Free garden plants this autumn

Semi ripe weigela cuttings

As we approach autumn and the summer growth on a lot of shrubs starts to become older and hardens off now is a good time to take some semi ripe cuttings.

Semi-ripe cuttings are taken from plant stems that are partially matured and have started to harden, but are not fully woody. Autumn is a good time to take semi-ripe cuttings of many deciduous plants, as the plants are slowing down their growth and preparing for winter dormancy.

Some examples of plants that can be propagated from semi-ripe cuttings in autumn include:

  1. Roses – Select stems that have just finished blooming, but are not yet fully matured. Cut a 6-inch stem, remove the lower leaves, dip the cut end in rooting hormone, and plant in well-draining soil.
  2. Hydrangeas – Choose a healthy stem that is at least 4 inches long, and has several leaves. Remove the lower leaves, and dip the cut end in rooting hormone before planting in soil.
  3. Boxwood – Select a stem that is between 4 to 6 inches long, and has a few leaves attached. Remove the lower leaves and dip the cut end in rooting hormone before planting in a well-draining soil.
  4. Lavender – Choose a stem that is just starting to harden, but still has some flexibility. Cut a 4-6 inch stem, remove the lower leaves, and dip the cut end in rooting hormone before planting in well-draining soil.
  5. Camellias – Select a stem that is at least 4 inches long, and has some leaves attached. Remove the lower leaves, and dip the cut end in rooting hormone before planting in well-draining soil.

When taking semi-ripe cuttings, it’s important to ensure that the stems are healthy and disease-free, and that you use clean, sharp tools to avoid damaging the plant. Also, be sure to keep the newly planted cuttings moist and in a protected location to prevent excessive moisture loss or damage from the cold.

Most of our MyGardenTeam clients as amazed at how easy it is to root a lot of our more common garden shrubs from simple cuttings. Garden plants including Hydrangea, weigela, forsythia and many others either in a pot of water on the kitchen windowsill or in a small pot.

For further details on semi ripe garden shrub cuttings click here

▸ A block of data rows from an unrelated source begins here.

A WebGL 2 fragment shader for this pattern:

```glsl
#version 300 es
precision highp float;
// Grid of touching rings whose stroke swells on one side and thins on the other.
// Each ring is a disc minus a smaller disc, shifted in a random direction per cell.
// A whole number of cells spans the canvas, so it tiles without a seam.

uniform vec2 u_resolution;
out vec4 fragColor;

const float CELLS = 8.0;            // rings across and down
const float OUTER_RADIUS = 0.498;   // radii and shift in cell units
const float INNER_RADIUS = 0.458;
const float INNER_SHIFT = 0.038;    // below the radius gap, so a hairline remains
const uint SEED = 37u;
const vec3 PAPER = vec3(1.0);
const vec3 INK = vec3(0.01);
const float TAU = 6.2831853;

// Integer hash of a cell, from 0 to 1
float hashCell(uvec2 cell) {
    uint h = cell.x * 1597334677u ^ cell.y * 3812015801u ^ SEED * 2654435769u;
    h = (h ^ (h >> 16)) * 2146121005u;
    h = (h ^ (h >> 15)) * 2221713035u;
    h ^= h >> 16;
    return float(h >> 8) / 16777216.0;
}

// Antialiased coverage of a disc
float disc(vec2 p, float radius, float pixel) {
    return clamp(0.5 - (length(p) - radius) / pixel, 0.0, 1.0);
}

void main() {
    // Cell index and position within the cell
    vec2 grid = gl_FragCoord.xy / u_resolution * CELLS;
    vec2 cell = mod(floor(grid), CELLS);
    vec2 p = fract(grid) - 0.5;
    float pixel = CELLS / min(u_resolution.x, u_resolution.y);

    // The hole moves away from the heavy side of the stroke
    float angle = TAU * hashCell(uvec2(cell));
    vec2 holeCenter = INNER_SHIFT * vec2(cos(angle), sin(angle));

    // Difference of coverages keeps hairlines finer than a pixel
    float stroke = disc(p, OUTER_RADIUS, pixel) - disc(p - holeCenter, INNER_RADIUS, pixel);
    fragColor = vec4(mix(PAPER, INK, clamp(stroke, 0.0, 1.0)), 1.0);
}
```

This picture shows some weigela cuttings taken about 4 weeks ago using John Innes compost number 1 and an old clay pot.

To learn about your garden become a GardenAdvice MyGardenTeam member or sign up for one of our one day gardening courses run in your own garden at a date to suit you.